Winding our way up the Pan American highway through the cloud-topped Sierra Madre mountains of the western highlands of Guatemala, we headed for Xela. We were meeting an amazing group of women and would witness a defining moment for the Association of the Mam Christian Women. What started many years ago was coming to fruition. Women with years of experience, those who had been mentored, and a second generation of daughters were empowered and working together to lead a robust array of successful projects. Read more
All eight travelers arrived safely in Guatemala City last evening. The sun is shining and the weather is glorious—unlike at home right now! Seven travelers are representing New Castle Presbytery (Tracy, Rachel, Karen, Arun, Denison, Jamie, and Carrie) and we are delighted to also be joined by Mary Jane from Presbytery of the James in Richmond, Virginia.
This Thanksgiving, we wanted to share something we are very grateful for: The Association of Mam Christian Women for Development is now an official Non-Governmental Organization (NGO) in Guatemala! After a year of diligently working with a lawyer, the Association submitted its application in early 2019 to become an NGO. We are delighted to report that their application has been approved by the government and they are now a formally registered non-profit organization. This legal status will provide the women with a greater sense of empowerment and secure their future as a formal organization.
New Castle Presbytery has been working with the Association of Mam Christian Women for Development since 2010, and we have had a formalized partnership agreement with them since 2015. This is truly a monumental step for these women, and we recognize their courage and determination. Congratulations!
Today was largely another travel day with some fun activities mixed in. We traveled from Guatemala City to the Western Highlands, which is about a 4 to 5 hour drive.
There was a nice excursion in the middle of the bus ride to the last standing Mayan ruin in Guatemala, Iximche.
It was inhabited by the indigenous Kaqchikel in the late 1400s until it was later conquered by the Spaniards. The site was full of palaces, temples, and Mayan ball courts. There was even spaces for traditional fire ceremonies which were used for spiritual purposes.

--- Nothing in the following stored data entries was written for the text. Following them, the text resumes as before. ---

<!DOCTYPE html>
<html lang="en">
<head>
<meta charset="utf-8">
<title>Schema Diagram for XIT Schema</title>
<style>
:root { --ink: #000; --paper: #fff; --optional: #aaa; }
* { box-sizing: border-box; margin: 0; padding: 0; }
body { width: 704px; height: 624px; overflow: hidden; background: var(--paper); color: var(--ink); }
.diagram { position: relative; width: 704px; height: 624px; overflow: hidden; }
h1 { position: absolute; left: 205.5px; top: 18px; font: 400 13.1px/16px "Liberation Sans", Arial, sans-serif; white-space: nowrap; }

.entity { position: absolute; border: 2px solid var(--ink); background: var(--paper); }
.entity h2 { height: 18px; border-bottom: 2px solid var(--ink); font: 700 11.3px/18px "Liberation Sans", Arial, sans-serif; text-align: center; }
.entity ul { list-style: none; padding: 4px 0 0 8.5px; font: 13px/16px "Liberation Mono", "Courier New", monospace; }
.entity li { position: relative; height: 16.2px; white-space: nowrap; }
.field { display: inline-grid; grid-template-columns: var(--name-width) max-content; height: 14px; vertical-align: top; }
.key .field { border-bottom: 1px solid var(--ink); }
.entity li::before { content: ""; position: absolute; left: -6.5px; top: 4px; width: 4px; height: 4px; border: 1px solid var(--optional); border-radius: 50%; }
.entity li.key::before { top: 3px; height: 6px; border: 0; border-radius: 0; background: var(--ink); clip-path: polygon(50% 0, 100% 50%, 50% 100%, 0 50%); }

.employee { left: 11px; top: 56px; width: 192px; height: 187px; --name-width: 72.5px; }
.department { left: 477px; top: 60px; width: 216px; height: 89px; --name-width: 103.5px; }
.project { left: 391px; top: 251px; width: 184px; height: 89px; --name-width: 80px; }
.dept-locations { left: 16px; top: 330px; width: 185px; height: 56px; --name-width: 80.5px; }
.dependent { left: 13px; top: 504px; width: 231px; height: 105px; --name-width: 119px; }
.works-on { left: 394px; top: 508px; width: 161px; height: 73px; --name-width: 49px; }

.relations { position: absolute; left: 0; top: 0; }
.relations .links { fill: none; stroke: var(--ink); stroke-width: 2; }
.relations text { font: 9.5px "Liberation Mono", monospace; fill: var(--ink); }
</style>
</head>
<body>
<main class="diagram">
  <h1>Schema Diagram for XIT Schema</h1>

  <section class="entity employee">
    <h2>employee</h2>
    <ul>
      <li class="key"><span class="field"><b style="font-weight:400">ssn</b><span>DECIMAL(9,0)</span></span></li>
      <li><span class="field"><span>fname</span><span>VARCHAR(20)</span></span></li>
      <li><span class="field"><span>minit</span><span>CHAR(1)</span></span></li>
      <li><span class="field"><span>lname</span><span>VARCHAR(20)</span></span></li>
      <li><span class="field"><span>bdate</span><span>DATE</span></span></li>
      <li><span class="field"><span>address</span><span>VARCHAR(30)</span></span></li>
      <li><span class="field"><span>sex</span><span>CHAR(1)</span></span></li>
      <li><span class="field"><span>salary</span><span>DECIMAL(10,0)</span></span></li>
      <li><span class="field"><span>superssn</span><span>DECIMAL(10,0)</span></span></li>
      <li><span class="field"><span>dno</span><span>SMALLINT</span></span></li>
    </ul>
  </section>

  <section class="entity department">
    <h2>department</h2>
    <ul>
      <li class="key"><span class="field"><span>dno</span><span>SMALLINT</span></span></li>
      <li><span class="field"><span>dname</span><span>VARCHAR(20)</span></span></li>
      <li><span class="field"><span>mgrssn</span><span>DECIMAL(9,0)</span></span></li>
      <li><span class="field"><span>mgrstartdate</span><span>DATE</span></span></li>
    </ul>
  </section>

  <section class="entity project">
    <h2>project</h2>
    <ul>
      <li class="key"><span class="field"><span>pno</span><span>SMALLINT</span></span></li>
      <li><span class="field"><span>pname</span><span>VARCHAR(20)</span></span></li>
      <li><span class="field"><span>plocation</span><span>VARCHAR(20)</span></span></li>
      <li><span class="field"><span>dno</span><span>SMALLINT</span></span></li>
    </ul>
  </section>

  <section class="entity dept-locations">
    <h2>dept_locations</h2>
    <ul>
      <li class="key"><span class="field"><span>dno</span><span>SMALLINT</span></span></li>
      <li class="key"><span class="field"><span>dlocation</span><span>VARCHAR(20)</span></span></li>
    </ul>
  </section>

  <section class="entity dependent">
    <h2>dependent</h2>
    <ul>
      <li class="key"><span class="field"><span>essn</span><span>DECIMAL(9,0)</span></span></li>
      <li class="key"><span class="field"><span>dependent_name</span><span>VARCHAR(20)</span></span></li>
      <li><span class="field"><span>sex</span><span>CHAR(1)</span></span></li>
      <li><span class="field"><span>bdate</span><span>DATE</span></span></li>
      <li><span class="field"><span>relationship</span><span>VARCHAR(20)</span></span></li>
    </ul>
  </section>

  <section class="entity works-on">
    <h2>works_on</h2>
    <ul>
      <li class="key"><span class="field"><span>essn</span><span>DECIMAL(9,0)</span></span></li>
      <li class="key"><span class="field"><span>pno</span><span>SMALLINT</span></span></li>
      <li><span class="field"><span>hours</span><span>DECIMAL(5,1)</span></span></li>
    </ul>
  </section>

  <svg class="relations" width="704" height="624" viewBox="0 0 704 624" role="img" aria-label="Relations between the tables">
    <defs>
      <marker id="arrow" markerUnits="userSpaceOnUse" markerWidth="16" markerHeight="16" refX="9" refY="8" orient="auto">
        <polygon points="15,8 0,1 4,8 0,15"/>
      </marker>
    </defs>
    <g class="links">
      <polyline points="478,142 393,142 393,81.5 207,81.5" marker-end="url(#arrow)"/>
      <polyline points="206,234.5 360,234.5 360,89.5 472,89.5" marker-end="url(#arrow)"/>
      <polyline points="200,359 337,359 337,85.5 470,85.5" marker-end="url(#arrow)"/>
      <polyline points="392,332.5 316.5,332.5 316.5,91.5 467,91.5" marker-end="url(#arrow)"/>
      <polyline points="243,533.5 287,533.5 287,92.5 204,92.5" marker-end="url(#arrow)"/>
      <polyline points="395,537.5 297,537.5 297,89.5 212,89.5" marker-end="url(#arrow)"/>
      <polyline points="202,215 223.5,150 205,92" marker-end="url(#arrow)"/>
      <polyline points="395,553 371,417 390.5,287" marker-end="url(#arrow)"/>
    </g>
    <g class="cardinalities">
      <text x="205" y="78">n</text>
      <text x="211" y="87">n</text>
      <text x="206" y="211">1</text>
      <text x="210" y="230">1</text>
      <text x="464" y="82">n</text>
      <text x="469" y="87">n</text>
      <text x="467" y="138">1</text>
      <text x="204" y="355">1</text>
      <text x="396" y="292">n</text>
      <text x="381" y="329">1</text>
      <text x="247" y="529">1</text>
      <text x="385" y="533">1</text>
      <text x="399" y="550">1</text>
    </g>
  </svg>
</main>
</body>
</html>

This past Sunday, Cathy and Carrie paid a visit to our partner church, El Verbo Divino. The church is absolutely breathtaking and has the most scenic view from its balcony. If that name sounds a tad familiar, this is the same church whose youth group graciously hosted Westminster youth this past summer for the inaugural youth partnership trip to Guatemala.